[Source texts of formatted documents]
▼
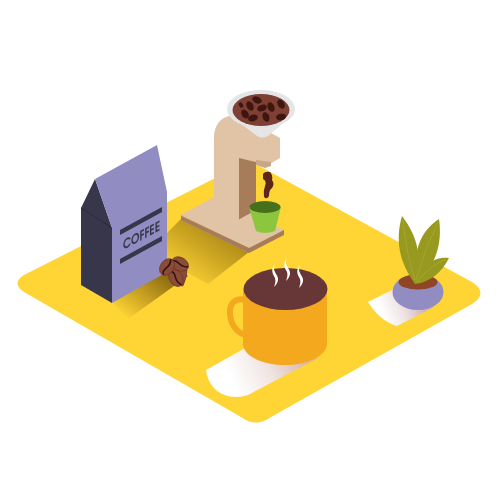
<!DOCTYPE html>
<html lang="en">
<head>
<meta charset="utf-8">
<title>Isometric coffee table</title>
<style>
:root{--paper:#fff;--table:#ffd535;--lilac:#918cc2;--navy:#37364b;--wood:#e1c3a5;--wood-mid:#c9a58a;--wood-dark:#a67c5b;--bean:#8a4b38;--bean-dark:#3f1510;--coffee:#673636;--mug:#f4a81d;--leaf:#979a1f;--cup:#8cc63f;--cup-dark:#47701c;--soil:#8f4526;--funnel:#e6e6e6}
html,body{margin:0;background:var(--paper);overflow:hidden}
svg{display:block;width:500px;height:500px}
.table{fill:var(--table)}
.lilac{fill:var(--lilac)}
.navy{fill:var(--navy)}
.wood{fill:var(--wood)}
.wood-mid{fill:var(--wood-mid)}
.wood-dark{fill:var(--wood-dark)}
.funnel{fill:var(--funnel)}
.funnel-rim{fill:#e3e5e6}
.grounds{fill:#7f4034}
.dark-bean{fill:var(--bean-dark)}
.drip{fill:#5a2718}
.cup{fill:var(--cup)}
.cup-dark{fill:var(--cup-dark)}
.mug{fill:var(--mug)}
.handle{fill:none;stroke:var(--mug);stroke-width:6}
.coffee{fill:var(--coffee)}
.steam{fill:var(--paper)}
.leaf{fill:var(--leaf)}
.vein{fill:none;stroke:#a9aa3c;stroke-width:.7}
.soil{fill:var(--soil)}
.bean{fill:var(--bean);stroke:#6e3628;stroke-width:.7}
.seam{fill:none;stroke:#2f120d;stroke-width:1.5;stroke-linecap:round}
.label{font:700 13.5px "TeX Gyre Adventor",Inter,sans-serif;fill:var(--navy)}
</style>
</head>
<body>
<svg viewBox="0 0 500 500" role="img" aria-label="Coffee bag, brewer, mug and plant on a yellow table">
<defs>
<linearGradient id="bag-shade" gradientUnits="userSpaceOnUse" x1="158" y1="268" x2="122" y2="316">
<stop offset="0" stop-color="#8a6a10"/><stop offset=".35" stop-color="#b58f1c"/><stop offset="1" stop-color="#ffd535"/>
</linearGradient>
<linearGradient id="brewer-shade" gradientUnits="userSpaceOnUse" x1="222" y1="226" x2="188" y2="276">
<stop offset="0" stop-color="#a98616"/><stop offset=".5" stop-color="#cda722"/><stop offset="1" stop-color="#f3ca32"/>
</linearGradient>
<linearGradient id="mug-shade" gradientUnits="userSpaceOnUse" x1="302" y1="352" x2="234" y2="384">
<stop offset="0" stop-color="#d9b5a8"/><stop offset=".5" stop-color="#f0e4e1"/><stop offset="1" stop-color="#fff"/>
</linearGradient>
<linearGradient id="plant-shade" gradientUnits="userSpaceOnUse" x1="420" y1="300" x2="383" y2="316">
<stop offset="0" stop-color="#cfb4b4"/><stop offset=".5" stop-color="#eee3e4"/><stop offset="1" stop-color="#fff"/>
</linearGradient>
<ellipse id="ground-bean" class="dark-bean" rx="5" ry="3.3"/>
<g id="roast-bean">
<ellipse class="bean" rx="9" ry="6.6"/>
<path class="seam" d="M-8 1C-4-4 0 4 8-1"/>
</g>
</defs>

<path id="table" class="table" d="M235 168Q249 160 263 168L472 282Q489 293 472 304L271 417Q256 428 241 417L24 292Q11 283 24 275Z"/>

<g id="shadows">
<path fill="url(#bag-shade)" d="M113 303L167 258L188 276L128 319Z"/>
<path fill="url(#brewer-shade)" d="M167 233L182 218L249 252L208 284L167 262Z"/>
<path fill="url(#mug-shade)" d="M206 370L256 342L318 358L248 395C229 401 209 393 206 370Z"/>
<path fill="url(#plant-shade)" d="M368 302L396 288L434 307L397 326Q380 321 368 302Z"/>
</g>

<g id="coffee-bag">
<path class="navy" d="M81 208L95 179L112 228V303L81 285Z"/>
<path d="M81 208L112 228" fill="none" stroke="#2b2a3d"/>
<path class="lilac" d="M95 179L157 145L167 192V272L112 303V228Z"/>
<path class="navy" d="M120 230L162 207V212L120 235ZM120 259L162 236V241L120 264Z"/>
<text class="label" transform="matrix(.88 -.47 0 1 123 250)" textLength="42" lengthAdjust="spacingAndGlyphs">COFFEE</text>
</g>

<g id="brewer">
<path class="wood" d="M181 215L216 196L284 230L249 248Z"/>
<path class="wood-mid" d="M181 215L249 248V253L181 220Z"/>
<path class="wood-dark" d="M181 216L249 248L284 230V235L249 253L181 220Z"/>
<path class="wood-dark" d="M238 150L256 160V210L238 220Z"/>
<path class="wood" d="M214 207V139C214 122 223 115 238 115L280 138V158L268 165L239 158V220Z"/>
<path class="wood-mid" d="M256 160L271 162V166L265 168L256 165Z"/>
</g>

<g id="funnel">
<path class="funnel" d="M229 115L257 136Q262 139 268 136L293 115Z"/>
<ellipse class="funnel-rim" cx="261" cy="109" rx="34" ry="19"/>
<ellipse class="grounds" cx="261" cy="110" rx="28.500" ry="16"/>
<use href="#ground-bean" transform="translate(257 100) rotate(25)"/>
<use href="#ground-bean" transform="translate(250 106) rotate(60)"/>
<use href="#ground-bean" transform="translate(262 108) rotate(-20)"/>
<use href="#ground-bean" transform="translate(271 107) rotate(65)"/>
<use href="#ground-bean" transform="translate(281 104) rotate(60)"/>
<use href="#ground-bean" transform="translate(245 114) rotate(55)"/>
<use href="#ground-bean" transform="translate(253 118) rotate(-15)"/>
<use href="#ground-bean" transform="translate(266 117) rotate(70)"/>
<use href="#ground-bean" transform="translate(281 117) rotate(-10)"/>
<use href="#ground-bean" transform="translate(241 105) rotate(60) scale(.6)"/>
</g>

<g id="pour">
<path class="drip" d="M263 174Q265 171 270 172Q273 175 272 180Q275 184 272 188Q269 190 269 196Q267 200 264 197Q263 191 265 186Q267 181 263 179Z"/>
<path class="cup" d="M249 207H281L275 231Q265 235 256 231Z"/>
<ellipse class="cup-dark" cx="265" cy="207" rx="15.500" ry="6"/>
</g>

<g id="roast-beans">
<path class="bean" d="M171 268L187 264Q188 276 183 286L173 284Z"/>
<use href="#roast-bean" transform="translate(176 278) rotate(60)"/>
<use href="#roast-bean" transform="translate(180 264) rotate(28)"/>
<use href="#roast-bean" transform="translate(167 267) rotate(-55)"/>
</g>

<g id="mug">
<path class="handle" d="M246 300C235 297 229 304 230 314C231 326 238 334 247 335"/>
<path class="mug" d="M243 290H327V345C325 357 306 365 285 365C263 365 245 357 243 345Z"/>
<ellipse class="coffee" cx="285.500" cy="289" rx="42" ry="21"/>
<g class="steam">
<path id="steam-wisp" d="M275 264C270 270 273 274 275 278C276 281 275 284 274 287C279 282 279 278 276 274C274 270 273 268 275 264Z"/>
<use href="#steam-wisp" x="12" y="-6"/>
<use href="#steam-wisp" x="25" y="1"/>
</g>
</g>

<g id="plant">
<ellipse class="lilac" cx="418" cy="292" rx="25.500" ry="18"/>
<ellipse class="soil" cx="418" cy="282" rx="19.500" ry="7.500"/>
<path class="leaf" d="M402 216C395 240 399 262 415 284C422 260 419 238 402 216Z"/>
<path class="leaf" d="M439 219C419 232 413 253 415 284C434 268 443 246 439 219Z"/>
<path class="leaf" d="M449 258C434 256 421 266 415 284C431 282 442 272 449 258Z"/>
<path class="vein" d="M403 220Q406 252 415 280M438 222Q424 250 416 280M446 259Q428 267 417 282"/>
</g>
</svg>
</body>
</html>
▲
• [EXERCISE DIRECTIONS] Within the data above, filter for lines containing the word "dark" and copy each one.

• [RESPONSE]
:root{--paper:#fff;--table:#ffd535;--lilac:#918cc2;--navy:#37364b;--wood:#e1c3a5;--wood-mid:#c9a58a;--wood-dark:#a67c5b;--bean:#8a4b38;--bean-dark:#3f1510;--coffee:#673636;--mug:#f4a81d;--leaf:#979a1f;--cup:#8cc63f;--cup-dark:#47701c;--soil:#8f4526;--funnel:#e6e6e6}
.wood-dark{fill:var(--wood-dark)}
.dark-bean{fill:var(--bean-dark)}
.cup-dark{fill:var(--cup-dark)}
<ellipse id="ground-bean" class="dark-bean" rx="5" ry="3.3"/>
<path class="wood-dark" d="M181 216L249 248L284 230V235L249 253L181 220Z"/>
<path class="wood-dark" d="M238 150L256 160V210L238 220Z"/>
<ellipse class="cup-dark" cx="265" cy="207" rx="15.500" ry="6"/>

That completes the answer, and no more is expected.